- [Exercise objective]: Copy, from the entries below, each line in which the string "units" appears.

- [Plain-text document sources]:
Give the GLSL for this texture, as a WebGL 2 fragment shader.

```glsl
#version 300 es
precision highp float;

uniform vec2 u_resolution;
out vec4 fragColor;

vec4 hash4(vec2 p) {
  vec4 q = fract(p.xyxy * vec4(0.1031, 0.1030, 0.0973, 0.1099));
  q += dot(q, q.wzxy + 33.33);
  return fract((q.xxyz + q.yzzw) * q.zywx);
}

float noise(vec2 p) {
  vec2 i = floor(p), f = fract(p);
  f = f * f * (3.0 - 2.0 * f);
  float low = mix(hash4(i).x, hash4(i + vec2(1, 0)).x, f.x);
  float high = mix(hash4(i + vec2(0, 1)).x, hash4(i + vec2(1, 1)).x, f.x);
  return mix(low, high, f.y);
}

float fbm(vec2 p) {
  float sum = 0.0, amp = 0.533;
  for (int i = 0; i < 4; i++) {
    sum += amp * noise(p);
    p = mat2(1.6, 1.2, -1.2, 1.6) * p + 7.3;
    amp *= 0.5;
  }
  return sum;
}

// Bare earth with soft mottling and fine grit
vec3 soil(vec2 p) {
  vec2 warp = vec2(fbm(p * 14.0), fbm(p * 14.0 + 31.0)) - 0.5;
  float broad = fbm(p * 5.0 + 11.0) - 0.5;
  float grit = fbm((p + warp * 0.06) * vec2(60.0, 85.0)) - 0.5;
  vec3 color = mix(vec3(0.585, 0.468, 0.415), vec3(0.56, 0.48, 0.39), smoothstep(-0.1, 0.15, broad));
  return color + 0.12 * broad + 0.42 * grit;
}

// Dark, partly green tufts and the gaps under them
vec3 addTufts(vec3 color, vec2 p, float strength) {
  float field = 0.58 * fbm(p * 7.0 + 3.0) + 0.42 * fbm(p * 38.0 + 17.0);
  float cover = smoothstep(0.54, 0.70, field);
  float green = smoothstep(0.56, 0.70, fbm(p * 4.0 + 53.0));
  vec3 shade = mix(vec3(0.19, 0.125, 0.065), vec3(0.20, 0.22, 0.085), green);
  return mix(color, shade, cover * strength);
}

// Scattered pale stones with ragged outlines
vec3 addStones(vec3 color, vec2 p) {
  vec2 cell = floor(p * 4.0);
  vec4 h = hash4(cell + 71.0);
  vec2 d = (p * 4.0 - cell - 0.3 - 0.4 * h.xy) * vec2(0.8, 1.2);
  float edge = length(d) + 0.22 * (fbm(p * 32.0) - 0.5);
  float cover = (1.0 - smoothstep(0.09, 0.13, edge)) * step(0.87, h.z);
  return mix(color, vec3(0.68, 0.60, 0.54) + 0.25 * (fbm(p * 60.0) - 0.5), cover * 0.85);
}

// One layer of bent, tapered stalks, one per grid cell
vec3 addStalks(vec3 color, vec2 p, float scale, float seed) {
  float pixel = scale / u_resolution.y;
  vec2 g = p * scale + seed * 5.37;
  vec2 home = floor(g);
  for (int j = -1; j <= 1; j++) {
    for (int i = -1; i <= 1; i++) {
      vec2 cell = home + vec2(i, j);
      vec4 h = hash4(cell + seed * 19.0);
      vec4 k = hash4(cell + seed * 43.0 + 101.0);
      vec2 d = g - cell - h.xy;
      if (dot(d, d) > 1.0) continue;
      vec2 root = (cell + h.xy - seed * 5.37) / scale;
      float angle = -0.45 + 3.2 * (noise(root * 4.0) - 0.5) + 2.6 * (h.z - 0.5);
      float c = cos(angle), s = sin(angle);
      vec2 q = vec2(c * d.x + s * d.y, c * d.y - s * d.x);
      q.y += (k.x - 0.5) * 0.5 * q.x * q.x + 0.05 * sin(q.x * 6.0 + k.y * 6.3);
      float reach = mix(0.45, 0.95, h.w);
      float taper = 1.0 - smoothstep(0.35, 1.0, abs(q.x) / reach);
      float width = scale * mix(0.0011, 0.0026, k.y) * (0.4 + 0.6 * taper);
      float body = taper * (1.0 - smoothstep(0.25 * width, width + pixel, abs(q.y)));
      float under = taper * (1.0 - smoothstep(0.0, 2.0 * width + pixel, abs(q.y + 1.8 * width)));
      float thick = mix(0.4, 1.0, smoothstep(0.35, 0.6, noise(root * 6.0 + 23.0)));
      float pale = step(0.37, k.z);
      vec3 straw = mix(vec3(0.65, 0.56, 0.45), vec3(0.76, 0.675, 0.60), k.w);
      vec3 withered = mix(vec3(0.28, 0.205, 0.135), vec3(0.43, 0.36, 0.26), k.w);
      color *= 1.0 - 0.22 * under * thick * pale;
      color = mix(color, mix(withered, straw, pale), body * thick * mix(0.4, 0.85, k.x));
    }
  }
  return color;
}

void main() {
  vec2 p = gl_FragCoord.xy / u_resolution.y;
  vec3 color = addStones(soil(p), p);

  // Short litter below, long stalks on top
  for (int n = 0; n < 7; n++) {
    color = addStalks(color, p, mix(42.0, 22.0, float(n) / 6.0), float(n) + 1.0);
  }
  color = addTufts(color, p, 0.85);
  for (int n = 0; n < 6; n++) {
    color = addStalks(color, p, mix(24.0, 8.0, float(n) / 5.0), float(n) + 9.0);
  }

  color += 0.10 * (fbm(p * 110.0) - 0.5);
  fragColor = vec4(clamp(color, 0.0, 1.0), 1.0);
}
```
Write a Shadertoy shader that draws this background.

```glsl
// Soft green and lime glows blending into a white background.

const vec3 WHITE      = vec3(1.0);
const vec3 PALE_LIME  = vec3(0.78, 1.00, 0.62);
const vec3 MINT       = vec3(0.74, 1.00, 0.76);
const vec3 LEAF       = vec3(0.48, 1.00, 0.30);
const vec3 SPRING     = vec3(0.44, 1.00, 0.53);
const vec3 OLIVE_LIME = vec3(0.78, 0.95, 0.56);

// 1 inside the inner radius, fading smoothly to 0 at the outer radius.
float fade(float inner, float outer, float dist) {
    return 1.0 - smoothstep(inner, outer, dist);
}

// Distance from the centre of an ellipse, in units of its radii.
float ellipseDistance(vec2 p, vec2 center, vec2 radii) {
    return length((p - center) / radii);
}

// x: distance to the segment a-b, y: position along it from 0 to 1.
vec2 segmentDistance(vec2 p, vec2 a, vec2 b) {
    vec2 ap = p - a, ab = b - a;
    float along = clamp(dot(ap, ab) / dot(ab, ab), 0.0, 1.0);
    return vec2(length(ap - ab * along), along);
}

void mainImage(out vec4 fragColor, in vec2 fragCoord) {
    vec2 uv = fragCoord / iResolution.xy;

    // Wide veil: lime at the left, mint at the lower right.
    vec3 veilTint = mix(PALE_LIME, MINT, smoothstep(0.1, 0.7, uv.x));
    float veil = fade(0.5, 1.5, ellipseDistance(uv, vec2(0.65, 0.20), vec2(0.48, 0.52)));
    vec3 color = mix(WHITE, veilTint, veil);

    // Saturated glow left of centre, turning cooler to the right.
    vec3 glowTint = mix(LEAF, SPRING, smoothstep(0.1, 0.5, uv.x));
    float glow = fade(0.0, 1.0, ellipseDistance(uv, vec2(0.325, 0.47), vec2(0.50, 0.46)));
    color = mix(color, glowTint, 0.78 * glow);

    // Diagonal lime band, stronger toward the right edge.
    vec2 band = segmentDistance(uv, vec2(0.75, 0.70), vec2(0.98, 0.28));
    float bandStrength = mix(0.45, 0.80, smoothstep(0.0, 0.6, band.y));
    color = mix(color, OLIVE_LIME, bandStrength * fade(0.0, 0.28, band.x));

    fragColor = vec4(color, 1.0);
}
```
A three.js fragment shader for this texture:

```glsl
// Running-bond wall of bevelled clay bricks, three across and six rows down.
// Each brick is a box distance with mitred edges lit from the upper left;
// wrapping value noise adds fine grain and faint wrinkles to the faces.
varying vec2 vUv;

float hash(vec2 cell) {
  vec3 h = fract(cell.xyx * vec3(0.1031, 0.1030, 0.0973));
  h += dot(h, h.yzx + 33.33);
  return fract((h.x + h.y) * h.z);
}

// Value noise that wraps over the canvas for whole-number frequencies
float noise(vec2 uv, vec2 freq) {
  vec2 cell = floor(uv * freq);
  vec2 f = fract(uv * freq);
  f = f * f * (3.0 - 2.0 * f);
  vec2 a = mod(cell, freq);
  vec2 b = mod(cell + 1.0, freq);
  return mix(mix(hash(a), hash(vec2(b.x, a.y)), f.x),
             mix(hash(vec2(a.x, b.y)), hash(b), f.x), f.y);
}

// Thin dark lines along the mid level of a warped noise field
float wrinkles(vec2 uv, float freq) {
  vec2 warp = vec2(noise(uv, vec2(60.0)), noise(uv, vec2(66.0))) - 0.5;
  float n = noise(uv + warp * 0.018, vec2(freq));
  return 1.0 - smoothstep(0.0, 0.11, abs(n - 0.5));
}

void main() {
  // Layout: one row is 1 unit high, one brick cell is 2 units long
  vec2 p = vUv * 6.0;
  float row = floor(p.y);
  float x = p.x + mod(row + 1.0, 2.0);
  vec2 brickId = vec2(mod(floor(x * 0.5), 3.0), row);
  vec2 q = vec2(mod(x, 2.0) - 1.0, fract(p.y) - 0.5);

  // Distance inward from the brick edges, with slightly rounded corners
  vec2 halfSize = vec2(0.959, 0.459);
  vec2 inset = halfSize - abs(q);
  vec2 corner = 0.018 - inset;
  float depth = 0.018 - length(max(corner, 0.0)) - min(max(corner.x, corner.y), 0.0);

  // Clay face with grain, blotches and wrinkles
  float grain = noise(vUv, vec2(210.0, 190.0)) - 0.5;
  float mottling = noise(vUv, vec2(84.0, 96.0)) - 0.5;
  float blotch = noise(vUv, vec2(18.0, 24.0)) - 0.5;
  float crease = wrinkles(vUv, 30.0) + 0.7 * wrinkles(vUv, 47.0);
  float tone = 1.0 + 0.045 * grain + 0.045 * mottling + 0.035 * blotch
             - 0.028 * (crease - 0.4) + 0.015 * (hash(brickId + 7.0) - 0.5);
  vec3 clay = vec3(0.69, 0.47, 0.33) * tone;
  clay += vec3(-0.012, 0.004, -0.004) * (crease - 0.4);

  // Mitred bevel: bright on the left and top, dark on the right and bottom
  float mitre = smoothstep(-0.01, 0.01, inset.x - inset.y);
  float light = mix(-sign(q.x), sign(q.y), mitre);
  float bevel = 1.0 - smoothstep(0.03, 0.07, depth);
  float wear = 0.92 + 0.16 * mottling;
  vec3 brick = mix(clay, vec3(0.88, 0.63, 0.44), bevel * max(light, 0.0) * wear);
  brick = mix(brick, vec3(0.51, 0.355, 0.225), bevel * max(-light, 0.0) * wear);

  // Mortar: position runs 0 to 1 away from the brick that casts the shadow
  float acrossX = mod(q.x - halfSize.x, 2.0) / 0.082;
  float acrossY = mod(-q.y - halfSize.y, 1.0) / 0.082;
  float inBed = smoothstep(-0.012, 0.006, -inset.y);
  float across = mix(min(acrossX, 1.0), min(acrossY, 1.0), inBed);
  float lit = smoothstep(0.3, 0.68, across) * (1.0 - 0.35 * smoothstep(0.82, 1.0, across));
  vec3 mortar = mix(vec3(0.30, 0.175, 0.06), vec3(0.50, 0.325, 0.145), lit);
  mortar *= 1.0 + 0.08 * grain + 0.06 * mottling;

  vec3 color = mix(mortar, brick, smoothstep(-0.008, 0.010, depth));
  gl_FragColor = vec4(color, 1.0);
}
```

- [Problem solution]:
// Distance from the centre of an ellipse, in units of its radii.
  // Layout: one row is 1 unit high, one brick cell is 2 units long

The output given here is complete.